Task: Write every record out again exactly, and keep images out of it.

** Opening Exercise materials block **

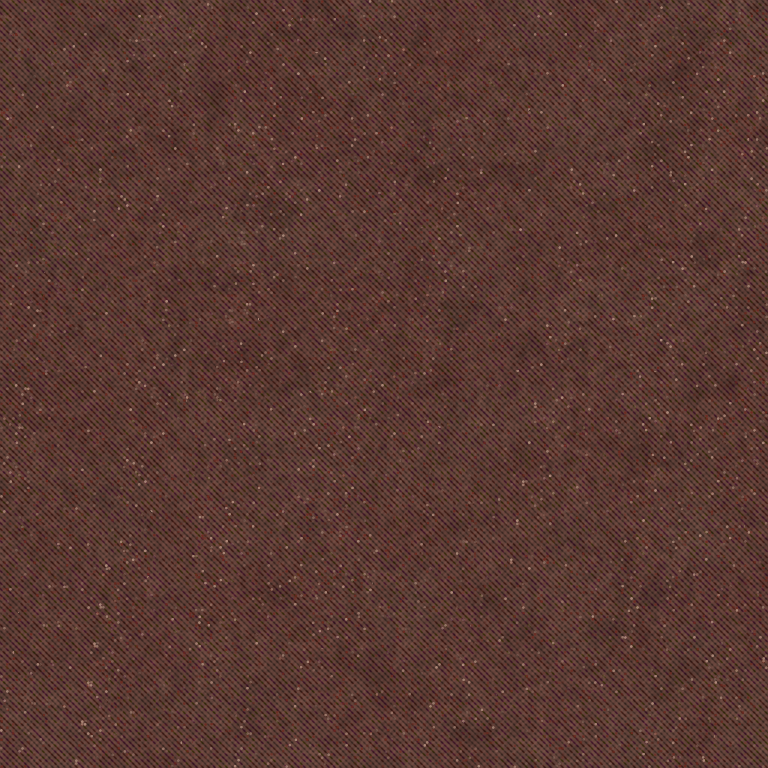
This texture is drawn by a WebGL 2 fragment shader. Its source:

```glsl
#version 300 es
precision highp float;

#define RIBS 128.0          // diagonal ribs per canvas side
#define GRAINS 256.0        // grain cells per canvas side
#define BLOTCHES 22.0       // soft stains per canvas side
#define LIGHT_SHARE 0.032   // share of cells with a pale speck
#define RED_SHARE 0.08      // share of cells with a rusty speck
#define RIB_COLOR vec3(0.402, 0.267, 0.233)
#define SHADE_COLOR vec3(0.285, 0.192, 0.165)
#define RED_GROOVE vec3(0.268, 0.132, 0.105)
#define PLUM_GROOVE vec3(0.275, 0.118, 0.170)
#define OLIVE_GROOVE vec3(0.250, 0.185, 0.080)
#define SPECK_COLOR vec3(0.72, 0.58, 0.51)
#define RUST_COLOR vec3(0.43, 0.16, 0.12)

uniform vec2 u_resolution;
out vec4 fragColor;

float hash(vec2 p) {
    return fract(sin(dot(p, vec2(12.9898, 78.233))) * 43758.5453);
}

float valueNoise(vec2 p) {
    vec2 cell = floor(p);
    vec2 f = fract(p);
    f = f * f * (3.0 - 2.0 * f);
    float low = mix(hash(cell), hash(cell + vec2(1.0, 0.0)), f.x);
    float high = mix(hash(cell + vec2(0.0, 1.0)), hash(cell + 1.0), f.x);
    return mix(low, high, f.y);
}

float fractalNoise(vec2 p) {
    float sum = 0.0;
    float weight = 0.55;
    for (int octave = 0; octave < 3; octave++) {
        sum += weight * valueNoise(p);
        p = p * 2.03 + 17.3;
        weight *= 0.5;
    }
    return sum;
}

// Thread colour at the bottom of a groove, about half of it dyed
vec3 grooveColor(vec2 bead) {
    float pick = hash(bead + 3.7);
    vec3 color = mix(SHADE_COLOR, RED_GROOVE, step(0.45, pick));
    color = mix(color, PLUM_GROOVE, step(0.68, pick));
    return mix(color, OLIVE_GROOVE, step(0.88, pick));
}

// Soft round dot, jittered inside its grid cell
float speck(vec2 p, float share, float seed) {
    vec2 cell = floor(p);
    vec2 jitter = vec2(hash(cell + seed), hash(cell + seed + 5.3)) - 0.5;
    float dist = length(fract(p) - 0.5 - 0.3 * jitter);
    float present = step(1.0 - share, hash(cell + seed + 11.1));
    float spread = hash(cell + seed + 23.9);
    float strength = mix(0.22, 0.85, spread * spread);
    return present * strength * (1.0 - smoothstep(0.24, 0.64, dist));
}

void main() {
    vec2 uv = gl_FragCoord.xy / min(u_resolution.x, u_resolution.y);

    // Twill ribs falling to the right, with dyed beads in the grooves
    float across = (uv.x + uv.y) * RIBS + 0.08;
    float along = (uv.x - uv.y) * RIBS;
    float offset = abs(fract(across + 0.5) - 0.5);
    float groove = 1.0 - smoothstep(0.17, 0.29, offset);
    vec2 bead = floor(vec2(across + 0.5, along));
    float beadEdge = smoothstep(0.35, 0.5, abs(fract(along) - 0.5));
    vec3 dyed = mix(grooveColor(bead), SHADE_COLOR, 0.3 * beadEdge);
    vec3 color = mix(RIB_COLOR, dyed, groove);

    // Crossing threads, deepest inside the grooves
    color *= 1.0 + mix(0.05, 0.15, groove) * cos(6.28318 * along);

    // Fine grain, mottling and broad stains
    float grain = valueNoise(uv * GRAINS * 1.4) - 0.5;
    color *= 1.0 + mix(0.16, 0.34, groove) * grain;
    color *= 1.0 + 0.15 * (valueNoise(uv * BLOTCHES * 4.0 + 9.0) - 0.5);
    float stain = fractalNoise(uv * BLOTCHES);
    color *= 1.0 - 0.13 * smoothstep(0.52, 0.85, stain);
    float warmth = fractalNoise(uv * BLOTCHES * 0.6 + 41.0) - 0.48;
    color *= 1.0 - warmth * vec3(0.04, 0.16, 0.14);

    // Rusty and pale specks, gathered in loose clusters
    float cluster = 0.3 + 1.4 * valueNoise(uv * BLOTCHES + 71.0);
    vec2 grid = uv * GRAINS;
    color = mix(color, RUST_COLOR, speck(grid, RED_SHARE * cluster, 31.0));
    color = mix(color, SPECK_COLOR, speck(grid, LIGHT_SHARE * cluster, 67.0));

    fragColor = vec4(color, 1.0);
}
```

** Closing Exercise materials block **

Answer:
This texture is drawn by a WebGL 2 fragment shader. Its source:

```glsl
#version 300 es
precision highp float;

#define RIBS 128.0          // diagonal ribs per canvas side
#define GRAINS 256.0        // grain cells per canvas side
#define BLOTCHES 22.0       // soft stains per canvas side
#define LIGHT_SHARE 0.032   // share of cells with a pale speck
#define RED_SHARE 0.08      // share of cells with a rusty speck
#define RIB_COLOR vec3(0.402, 0.267, 0.233)
#define SHADE_COLOR vec3(0.285, 0.192, 0.165)
#define RED_GROOVE vec3(0.268, 0.132, 0.105)
#define PLUM_GROOVE vec3(0.275, 0.118, 0.170)
#define OLIVE_GROOVE vec3(0.250, 0.185, 0.080)
#define SPECK_COLOR vec3(0.72, 0.58, 0.51)
#define RUST_COLOR vec3(0.43, 0.16, 0.12)

uniform vec2 u_resolution;
out vec4 fragColor;

float hash(vec2 p) {
    return fract(sin(dot(p, vec2(12.9898, 78.233))) * 43758.5453);
}

float valueNoise(vec2 p) {
    vec2 cell = floor(p);
    vec2 f = fract(p);
    f = f * f * (3.0 - 2.0 * f);
    float low = mix(hash(cell), hash(cell + vec2(1.0, 0.0)), f.x);
    float high = mix(hash(cell + vec2(0.0, 1.0)), hash(cell + 1.0), f.x);
    return mix(low, high, f.y);
}

float fractalNoise(vec2 p) {
    float sum = 0.0;
    float weight = 0.55;
    for (int octave = 0; octave < 3; octave++) {
        sum += weight * valueNoise(p);
        p = p * 2.03 + 17.3;
        weight *= 0.5;
    }
    return sum;
}

// Thread colour at the bottom of a groove, about half of it dyed
vec3 grooveColor(vec2 bead) {
    float pick = hash(bead + 3.7);
    vec3 color = mix(SHADE_COLOR, RED_GROOVE, step(0.45, pick));
    color = mix(color, PLUM_GROOVE, step(0.68, pick));
    return mix(color, OLIVE_GROOVE, step(0.88, pick));
}

// Soft round dot, jittered inside its grid cell
float speck(vec2 p, float share, float seed) {
    vec2 cell = floor(p);
    vec2 jitter = vec2(hash(cell + seed), hash(cell + seed + 5.3)) - 0.5;
    float dist = length(fract(p) - 0.5 - 0.3 * jitter);
    float present = step(1.0 - share, hash(cell + seed + 11.1));
    float spread = hash(cell + seed + 23.9);
    float strength = mix(0.22, 0.85, spread * spread);
    return present * strength * (1.0 - smoothstep(0.24, 0.64, dist));
}

void main() {
    vec2 uv = gl_FragCoord.xy / min(u_resolution.x, u_resolution.y);

    // Twill ribs falling to the right, with dyed beads in the grooves
    float across = (uv.x + uv.y) * RIBS + 0.08;
    float along = (uv.x - uv.y) * RIBS;
    float offset = abs(fract(across + 0.5) - 0.5);
    float groove = 1.0 - smoothstep(0.17, 0.29, offset);
    vec2 bead = floor(vec2(across + 0.5, along));
    float beadEdge = smoothstep(0.35, 0.5, abs(fract(along) - 0.5));
    vec3 dyed = mix(grooveColor(bead), SHADE_COLOR, 0.3 * beadEdge);
    vec3 color = mix(RIB_COLOR, dyed, groove);

    // Crossing threads, deepest inside the grooves
    color *= 1.0 + mix(0.05, 0.15, groove) * cos(6.28318 * along);

    // Fine grain, mottling and broad stains
    float grain = valueNoise(uv * GRAINS * 1.4) - 0.5;
    color *= 1.0 + mix(0.16, 0.34, groove) * grain;
    color *= 1.0 + 0.15 * (valueNoise(uv * BLOTCHES * 4.0 + 9.0) - 0.5);
    float stain = fractalNoise(uv * BLOTCHES);
    color *= 1.0 - 0.13 * smoothstep(0.52, 0.85, stain);
    float warmth = fractalNoise(uv * BLOTCHES * 0.6 + 41.0) - 0.48;
    color *= 1.0 - warmth * vec3(0.04, 0.16, 0.14);

    // Rusty and pale specks, gathered in loose clusters
    float cluster = 0.3 + 1.4 * valueNoise(uv * BLOTCHES + 71.0);
    vec2 grid = uv * GRAINS;
    color = mix(color, RUST_COLOR, speck(grid, RED_SHARE * cluster, 31.0));
    color = mix(color, SPECK_COLOR, speck(grid, LIGHT_SHARE * cluster, 67.0));

    fragColor = vec4(color, 1.0);
}
```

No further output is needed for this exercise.